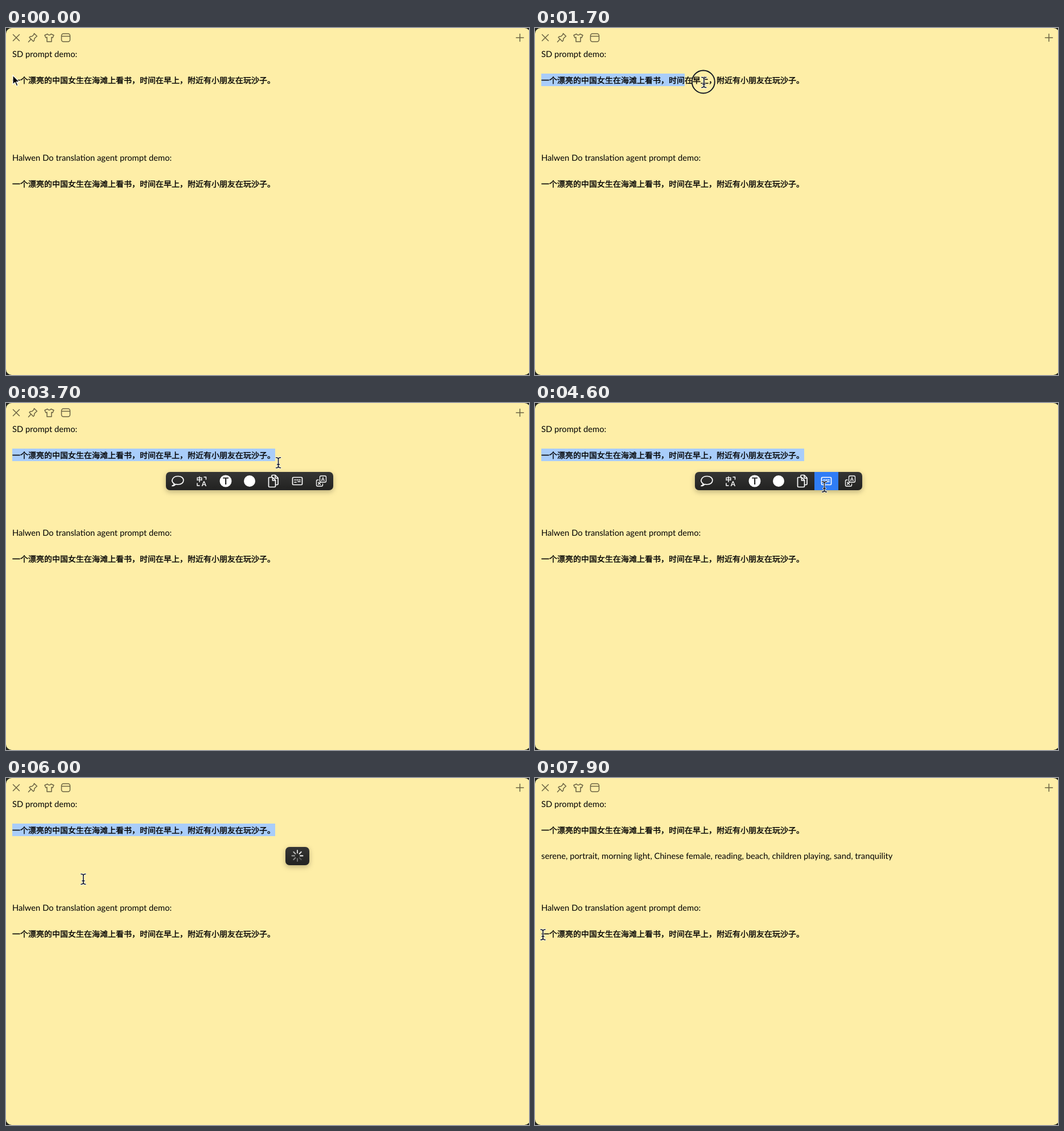
Animation of 919x609 px, one loop 8 s. Source, as an HTML page:

```html
<!DOCTYPE html>
<html lang="en">
<head>
<meta charset="utf-8">
<title>Prompt demo</title>
<style>
html, body { margin: 0; width: 100%; height: 100%; overflow: hidden; background: #25251f; }
svg { display: block; }
text { font: 14.75px Lato, sans-serif; fill: #000; text-rendering: geometricPrecision; }
.zh { font: 500 14px "Noto Sans CJK SC", "Noto Sans CJK", sans-serif; stroke: #000; stroke-width: 0.4; }
.line { fill: none; stroke-linecap: round; stroke-linejoin: round; }
#controls { stroke: #6b6343; stroke-width: 1.5; }
#popup, #loader { filter: drop-shadow(0 3px 5px #0004); }
#icons { stroke: #fff; stroke-width: 1.7; }
#icons text { fill: #fff; stroke: none; text-anchor: middle; font-weight: bold; }
#ring { fill: none; stroke: #101522; stroke-width: 1.9; }
</style>
</head>
<body>
<svg width="919" height="609" viewBox="0 0 919 609">
  <defs>
    <linearGradient id="dark" x2="0" y2="1">
      <stop stop-color="#353534"/><stop offset="1" stop-color="#222221"/>
    </linearGradient>
    <path id="beam" d="M-4 -9Q0 -9 0 -6Q0 -9 4 -9M0 -7V7M-4 9Q0 9 0 6Q0 9 4 9M-2 3H2"/>
  </defs>
  <rect width="921" height="609" rx="10" fill="#feeea7"/>

  <g id="controls" class="line">
    <path d="M12.5 11.5l11 11m0 -11l-11 11"/>
    <path d="M49.5 9.5l5 5 -1.5 1 -3 3 -.5 3.5 -1.5 1.5 -7 -7 1.5 -1.5 3.5 -.5 3 -3zM43.5 20l-4 4.5"/>
    <path d="M73 10.5C74 13 78 13 79 10.5L84 12.7 82 17 80 16.3V24H72V16.3L70 17 68 12.7Z"/>
    <rect x="97.5" y="10" width="15" height="14" rx="3.5"/>
    <path d="M98 14.5h14M896.5 17h13m-6.5 -6.5v13"/>
  </g>

  <rect id="selection" x="11" y="80" height="22" fill="#a9cdfa"/>
  <text x="11" y="51">SD prompt demo:</text>
  <text x="11" y="97" class="zh">一个漂亮的中国女生在海滩上看书，时间在早上，附近有小朋友在玩沙子。</text>
  <text x="11" y="142" id="answer">serene, portrait, morning light, Chinese female, reading, beach, children playing, sand, tranquility</text>
  <text x="11" y="233">Halwen Do translation agent prompt demo:</text>
  <text x="11" y="279" class="zh">一个漂亮的中国女生在海滩上看书，时间在早上，附近有小朋友在玩沙子。</text>

  <g id="popup">
    <rect x="281" y="121" width="294" height="32" rx="7" fill="url(#dark)"/>
    <rect id="hover" y="121" width="42" height="32" fill="#2f7df6"/>
    <g id="icons" class="line">
      <path d="M296 142C288 137 293 128.500 302.500 128.500C315 128.500 315 143 302.500 143Q300 143 298 142.500Q296 145.500 292 145.500Q295 144 296 142Z"/>
      <text x="340" y="138" class="zh" style="font-size:11px">中</text>
      <text x="348" y="146" style="font-size:12px">A</text>
      <path d="M348 130h3.500v4M336 141v4h4" stroke-width="1.500"/>
      <circle cx="386" cy="137" r="10.500" fill="#fff" stroke="none"/>
      <text x="386" y="143" style="font-size:17px;fill:#2a2a2a">T</text>
      <circle cx="428" cy="137" r="10" fill="#fff" stroke="none"/>
      <path d="M467 130.500V128q0 -1.500 1.500 -1.500h4.500l5 5V142q0 1.500 -1.500 1.500H474M473 127v5h5M463.500 130.500h5l5 5V146q0 1.500 -1.500 1.500H463q-1.500 0 -1.500 -1.500V132q0 -1.500 2 -1.500M468.500 131v5h5"/>
      <path d="M505 143.500q-1.500 0 -1.500 -1.500v-10q0 -1.500 1.500 -1.500h14q1.500 0 1.500 1.500v10q0 1.500 -1.500 1.500zM507 135h2m2 0h2m2 0h2M507 139h3m3 -1h4"/>
      <g stroke-width="1.300">
        <rect x="551.500" y="128" width="11" height="11" rx="2"/>
        <path d="M549 135h-1.500q-2 0 -2 2v7q0 2 2 2h7q2 0 2 -2v-2M548.500 139l4 4m0 -4l-4 4"/>
      </g>
      <text x="557" y="137" style="font-size:9px">A</text>
    </g>
  </g>

  <g id="loader">
    <rect x="491" y="121" width="42" height="32" rx="7" fill="url(#dark)"/>
    <g id="spokes" transform="translate(512 136.500)" stroke="#fff" stroke-width="2" stroke-linecap="round"></g>
  </g>

  <g id="cursor">
    <circle id="ring" cx="-1" cy="-1" r="20"/>
    <path id="arrow" d="M0 0V16L3.800 12.600 6.500 18.800 9 17.700 6.400 11.600H11.500Z" stroke="#fff" stroke-width="1.200"/>
    <g id="ibeam" class="line">
      <use href="#beam" stroke="#fff" stroke-width="3"/>
      <use href="#beam" stroke="#111522" stroke-width="1.600"/>
    </g>
  </g>
</svg>
<script>
const LOOP = 8000, STEP = 100;
const $ = id => document.getElementById(id);
const show = (id, on) => $(id).style.display = on ? '' : 'none';
const within = (v, from, to) => v >= from && v < to;

// Pointer stops: time, x, y
const stops = [
  [0, 12, 83], [400, 12, 83], [600, 14, 93], [700, 14, 93], [2430, 473, 97],
  [3500, 473, 97], [4300, 508.5, 147], [5000, 508.5, 147], [5400, 131, 132],
  [5600, 131, 132], [6300, 139, 207], [6800, 139, 207], [7500, 24, 274],
  [7700, 14, 275], [LOOP, 14, 275]
];

function pointer(t) {
  const i = stops.findIndex(s => s[0] > t);
  const [t0, x0, y0] = stops[i - 1], [t1, x1, y1] = stops[i];
  const u = (t - t0) / (t1 - t0), k = u * u * (3 - 2 * u);
  return [x0 + (x1 - x0) * k, y0 + (y1 - y0) * k];
}

const spokes = Array.from({ length: 8 }, (_, i) => {
  const spoke = document.createElementNS('http://www.w3.org/2000/svg', 'path');
  spoke.setAttribute('d', 'M5 0H9.5');
  spoke.setAttribute('transform', `rotate(${i * 45})`);
  return $('spokes').appendChild(spoke);
});

function draw(t) {
  const [x, y] = pointer(t);
  const popup = within(t, 3100, 4900), loading = within(t, 4900, 6100);
  const left = loading ? 491 : 281, right = loading ? 533 : 575;
  const inside = (popup || loading) && within(x, left, right) && within(y, 121, 153);

  // The selection trails the pointer and snaps to whole characters
  const chars = within(t, 700, 6100)
    ? Math.min(33, Math.round((pointer(Math.min(t, 2700) - 100)[0] - 11) / 14)) : 0;
  $('selection').setAttribute('width', chars * 14);

  show('controls', !inside);
  show('answer', t >= 6100);
  show('popup', popup);
  show('hover', inside);
  $('hover').setAttribute('x', 281 + Math.floor((x - 281) / 42) * 42);
  show('loader', loading);
  const head = t / STEP + 4;
  spokes.forEach((s, i) => s.setAttribute('opacity', 1 - ((head - i) % 8) * 0.11));

  $('cursor').setAttribute('transform', `translate(${x} ${y})`);
  show('arrow', t < 500);
  show('ibeam', t >= 500);
  show('ring', within(t, 700, 3000) || within(t, 4700, 4900));
}

const start = performance.now();
function tick() {
  const t = (performance.now() - start) % LOOP;
  draw(Math.floor(t / STEP) * STEP);
  requestAnimationFrame(tick);
}
tick();
</script>
</body>
</html>
```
------
* EXERCISE INSTRUCTIONS
Each entry above should be copied word for word, with the images omitted.

* EXERCISE OUTPUT
Animation of 919x609 px, one loop 8 s. Source, as an HTML page:

```html
<!DOCTYPE html>
<html lang="en">
<head>
<meta charset="utf-8">
<title>Prompt demo</title>
<style>
html, body { margin: 0; width: 100%; height: 100%; overflow: hidden; background: #25251f; }
svg { display: block; }
text { font: 14.75px Lato, sans-serif; fill: #000; text-rendering: geometricPrecision; }
.zh { font: 500 14px "Noto Sans CJK SC", "Noto Sans CJK", sans-serif; stroke: #000; stroke-width: 0.4; }
.line { fill: none; stroke-linecap: round; stroke-linejoin: round; }
#controls { stroke: #6b6343; stroke-width: 1.5; }
#popup, #loader { filter: drop-shadow(0 3px 5px #0004); }
#icons { stroke: #fff; stroke-width: 1.7; }
#icons text { fill: #fff; stroke: none; text-anchor: middle; font-weight: bold; }
#ring { fill: none; stroke: #101522; stroke-width: 1.9; }
</style>
</head>
<body>
<svg width="919" height="609" viewBox="0 0 919 609">
  <defs>
    <linearGradient id="dark" x2="0" y2="1">
      <stop stop-color="#353534"/><stop offset="1" stop-color="#222221"/>
    </linearGradient>
    <path id="beam" d="M-4 -9Q0 -9 0 -6Q0 -9 4 -9M0 -7V7M-4 9Q0 9 0 6Q0 9 4 9M-2 3H2"/>
  </defs>
  <rect width="921" height="609" rx="10" fill="#feeea7"/>

  <g id="controls" class="line">
    <path d="M12.5 11.5l11 11m0 -11l-11 11"/>
    <path d="M49.5 9.5l5 5 -1.5 1 -3 3 -.5 3.5 -1.5 1.5 -7 -7 1.5 -1.5 3.5 -.5 3 -3zM43.5 20l-4 4.5"/>
    <path d="M73 10.5C74 13 78 13 79 10.5L84 12.7 82 17 80 16.3V24H72V16.3L70 17 68 12.7Z"/>
    <rect x="97.5" y="10" width="15" height="14" rx="3.5"/>
    <path d="M98 14.5h14M896.5 17h13m-6.5 -6.5v13"/>
  </g>

  <rect id="selection" x="11" y="80" height="22" fill="#a9cdfa"/>
  <text x="11" y="51">SD prompt demo:</text>
  <text x="11" y="97" class="zh">一个漂亮的中国女生在海滩上看书，时间在早上，附近有小朋友在玩沙子。</text>
  <text x="11" y="142" id="answer">serene, portrait, morning light, Chinese female, reading, beach, children playing, sand, tranquility</text>
  <text x="11" y="233">Halwen Do translation agent prompt demo:</text>
  <text x="11" y="279" class="zh">一个漂亮的中国女生在海滩上看书，时间在早上，附近有小朋友在玩沙子。</text>

  <g id="popup">
    <rect x="281" y="121" width="294" height="32" rx="7" fill="url(#dark)"/>
    <rect id="hover" y="121" width="42" height="32" fill="#2f7df6"/>
    <g id="icons" class="line">
      <path d="M296 142C288 137 293 128.500 302.500 128.500C315 128.500 315 143 302.500 143Q300 143 298 142.500Q296 145.500 292 145.500Q295 144 296 142Z"/>
      <text x="340" y="138" class="zh" style="font-size:11px">中</text>
      <text x="348" y="146" style="font-size:12px">A</text>
      <path d="M348 130h3.500v4M336 141v4h4" stroke-width="1.500"/>
      <circle cx="386" cy="137" r="10.500" fill="#fff" stroke="none"/>
      <text x="386" y="143" style="font-size:17px;fill:#2a2a2a">T</text>
      <circle cx="428" cy="137" r="10" fill="#fff" stroke="none"/>
      <path d="M467 130.500V128q0 -1.500 1.500 -1.500h4.500l5 5V142q0 1.500 -1.500 1.500H474M473 127v5h5M463.500 130.500h5l5 5V146q0 1.500 -1.500 1.500H463q-1.500 0 -1.500 -1.500V132q0 -1.500 2 -1.500M468.500 131v5h5"/>
      <path d="M505 143.500q-1.500 0 -1.500 -1.500v-10q0 -1.500 1.500 -1.500h14q1.500 0 1.500 1.500v10q0 1.500 -1.500 1.500zM507 135h2m2 0h2m2 0h2M507 139h3m3 -1h4"/>
      <g stroke-width="1.300">
        <rect x="551.500" y="128" width="11" height="11" rx="2"/>
        <path d="M549 135h-1.500q-2 0 -2 2v7q0 2 2 2h7q2 0 2 -2v-2M548.500 139l4 4m0 -4l-4 4"/>
      </g>
      <text x="557" y="137" style="font-size:9px">A</text>
    </g>
  </g>

  <g id="loader">
    <rect x="491" y="121" width="42" height="32" rx="7" fill="url(#dark)"/>
    <g id="spokes" transform="translate(512 136.500)" stroke="#fff" stroke-width="2" stroke-linecap="round"></g>
  </g>

  <g id="cursor">
    <circle id="ring" cx="-1" cy="-1" r="20"/>
    <path id="arrow" d="M0 0V16L3.800 12.600 6.500 18.800 9 17.700 6.400 11.600H11.500Z" stroke="#fff" stroke-width="1.200"/>
    <g id="ibeam" class="line">
      <use href="#beam" stroke="#fff" stroke-width="3"/>
      <use href="#beam" stroke="#111522" stroke-width="1.600"/>
    </g>
  </g>
</svg>
<script>
const LOOP = 8000, STEP = 100;
const $ = id => document.getElementById(id);
const show = (id, on) => $(id).style.display = on ? '' : 'none';
const within = (v, from, to) => v >= from && v < to;

// Pointer stops: time, x, y
const stops = [
  [0, 12, 83], [400, 12, 83], [600, 14, 93], [700, 14, 93], [2430, 473, 97],
  [3500, 473, 97], [4300, 508.5, 147], [5000, 508.5, 147], [5400, 131, 132],
  [5600, 131, 132], [6300, 139, 207], [6800, 139, 207], [7500, 24, 274],
  [7700, 14, 275], [LOOP, 14, 275]
];

function pointer(t) {
  const i = stops.findIndex(s => s[0] > t);
  const [t0, x0, y0] = stops[i - 1], [t1, x1, y1] = stops[i];
  const u = (t - t0) / (t1 - t0), k = u * u * (3 - 2 * u);
  return [x0 + (x1 - x0) * k, y0 + (y1 - y0) * k];
}

const spokes = Array.from({ length: 8 }, (_, i) => {
  const spoke = document.createElementNS('http://www.w3.org/2000/svg', 'path');
  spoke.setAttribute('d', 'M5 0H9.5');
  spoke.setAttribute('transform', `rotate(${i * 45})`);
  return $('spokes').appendChild(spoke);
});

function draw(t) {
  const [x, y] = pointer(t);
  const popup = within(t, 3100, 4900), loading = within(t, 4900, 6100);
  const left = loading ? 491 : 281, right = loading ? 533 : 575;
  const inside = (popup || loading) && within(x, left, right) && within(y, 121, 153);

  // The selection trails the pointer and snaps to whole characters
  const chars = within(t, 700, 6100)
    ? Math.min(33, Math.round((pointer(Math.min(t, 2700) - 100)[0] - 11) / 14)) : 0;
  $('selection').setAttribute('width', chars * 14);

  show('controls', !inside);
  show('answer', t >= 6100);
  show('popup', popup);
  show('hover', inside);
  $('hover').setAttribute('x', 281 + Math.floor((x - 281) / 42) * 42);
  show('loader', loading);
  const head = t / STEP + 4;
  spokes.forEach((s, i) => s.setAttribute('opacity', 1 - ((head - i) % 8) * 0.11));

  $('cursor').setAttribute('transform', `translate(${x} ${y})`);
  show('arrow', t < 500);
  show('ibeam', t >= 500);
  show('ring', within(t, 700, 3000) || within(t, 4700, 4900));
}

const start = performance.now();
function tick() {
  const t = (performance.now() - start) % LOOP;
  draw(Math.floor(t / STEP) * STEP);
  requestAnimationFrame(tick);
}
tick();
</script>
</body>
</html>
```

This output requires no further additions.